Records from a data source:
++++++

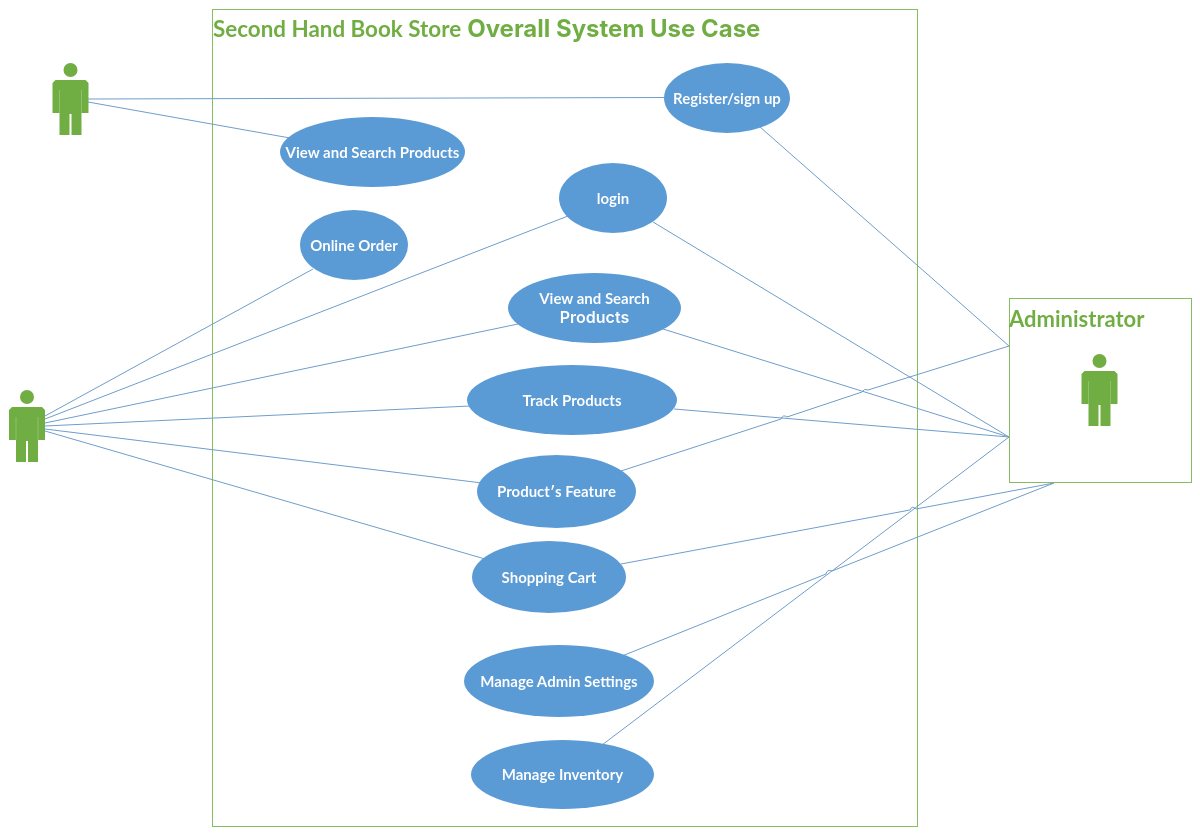
<!DOCTYPE html>
<html lang="en">
<head>
<meta charset="utf-8">
<title>Second Hand Book Store Overall System Use Case</title>
<style>
:root { --green: #70ad42; --frame: #86bd61; --blue: #5b9bd5; --line: #6f9dcb; --paper: #fff; }
* { box-sizing: border-box; margin: 0; }
body { width: 1200px; height: 836px; overflow: hidden; background: var(--paper); font-family: Lato, sans-serif; }
.diagram { position: relative; width: 1200px; height: 836px; overflow: hidden; }
.frame { position: absolute; border: 1px solid var(--frame); }
.system { left: 212px; top: 9px; width: 706px; height: 818px; }
.admin { left: 1009px; top: 298px; width: 183px; height: 185px; }
.frame-title { display: flex; align-items: baseline; color: var(--green); font-size: 22.4px; font-weight: 700; line-height: 28px; white-space: nowrap; }
.system .frame-title { padding-top: 5px; }
.admin .frame-title { padding-top: 6px; font-size: 22px; margin-left: -1px; }
.frame-title strong { font: 700 24px/28px Inter, sans-serif; margin-left: 6px; }
.links { position: absolute; left: 0; top: 0; }
.connectors { fill: none; stroke: var(--line); stroke-width: 1; }
.actors { fill: var(--green); }
.use-case { position: absolute; left: var(--x); top: var(--y); width: var(--w); height: var(--h); display: flex; flex-direction: column; align-items: center; justify-content: center; border-radius: 50%; background: var(--blue); color: var(--paper); font-size: 15px; font-weight: 700; line-height: 19px; white-space: nowrap; }
.use-case b { font: 600 16px/19px Inter, sans-serif; }
</style>
</head>
<body>
<main class="diagram">
  <section class="frame system">
    <h1 class="frame-title">Second Hand Book Store <strong>Overall System Use Case</strong></h1>
  </section>
  <section class="frame admin">
    <h2 class="frame-title">Administrator</h2>
  </section>

  <svg class="links" width="1200" height="836" viewBox="0 0 1200 836" aria-hidden="true">
    <defs>
      <g id="person">
        <circle cx="18" cy="7" r="7"/>
        <path d="M3 17H33L36 20V50H29V72H19V51H17V72H7V50H0V20Z"/>
        <path d="M7 27V50M29 27V50" stroke="#a5cd88" stroke-width="0.6"/>
      </g>
    </defs>
    <g class="connectors">
      <g id="visitor-links">
        <path d="M88 99L664 97.5"/>
        <path d="M88 102L290 138"/>
      </g>
      <g id="customer-links">
        <path d="M45 416L313 269"/>
        <path d="M45 419L568 216"/>
        <path d="M45 423L518 324"/>
        <path d="M45 426L470 406"/>
        <path d="M45 429L482 483"/>
        <path d="M45 431L485 559"/>
      </g>
      <g id="administrator-links">
        <path d="M760 127L1009 346"/>
        <path d="M653 222L1009 437"/>
        <path d="M663 329L1009 437"/>
        <path d="M674 409L1009 437"/>
        <path d="M621 471L781 419Q783 414 787 417L862 392Q864 388 868 390L1009 346"/>
        <path d="M621 564L910 510Q912 505 916 509L1054 483"/>
        <path d="M622 656L826 574Q827 569 832 571L1054 483"/>
        <path d="M602 745L1009 437"/>
      </g>
    </g>
    <g class="actors">
      <use href="#person" x="52.5" y="63"/>
      <use href="#person" x="9" y="390"/>
      <use href="#person" x="1081.5" y="354"/>
    </g>
  </svg>

  <div class="use-case" style="--x:664px;--y:63px;--w:126px;--h:70px">Register/sign up</div>
  <div class="use-case" style="--x:280px;--y:117px;--w:185px;--h:70px">View and Search Products</div>
  <div class="use-case" style="--x:559px;--y:163px;--w:108px;--h:70px">login</div>
  <div class="use-case" style="--x:300px;--y:210px;--w:108px;--h:70px">Online Order</div>
  <div class="use-case" style="--x:508px;--y:273px;--w:173px;--h:70px">View and Search <b>Products</b></div>
  <div class="use-case" style="--x:467px;--y:365px;--w:210px;--h:70px">Track Products</div>
  <div class="use-case" style="--x:477px;--y:455px;--w:159px;--h:73px">Product′s Feature</div>
  <div class="use-case" style="--x:472px;--y:541px;--w:154px;--h:72px">Shopping Cart</div>
  <div class="use-case" style="--x:464px;--y:645px;--w:190px;--h:72px">Manage Admin Settings</div>
  <div class="use-case" style="--x:471px;--y:740px;--w:183px;--h:69px">Manage Inventory</div>
</main>
</body>
</html>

++++++

Work instructions: In how many lines of the records does the string "frame" occur? Answer with the number alone.

Solution to this problem: 10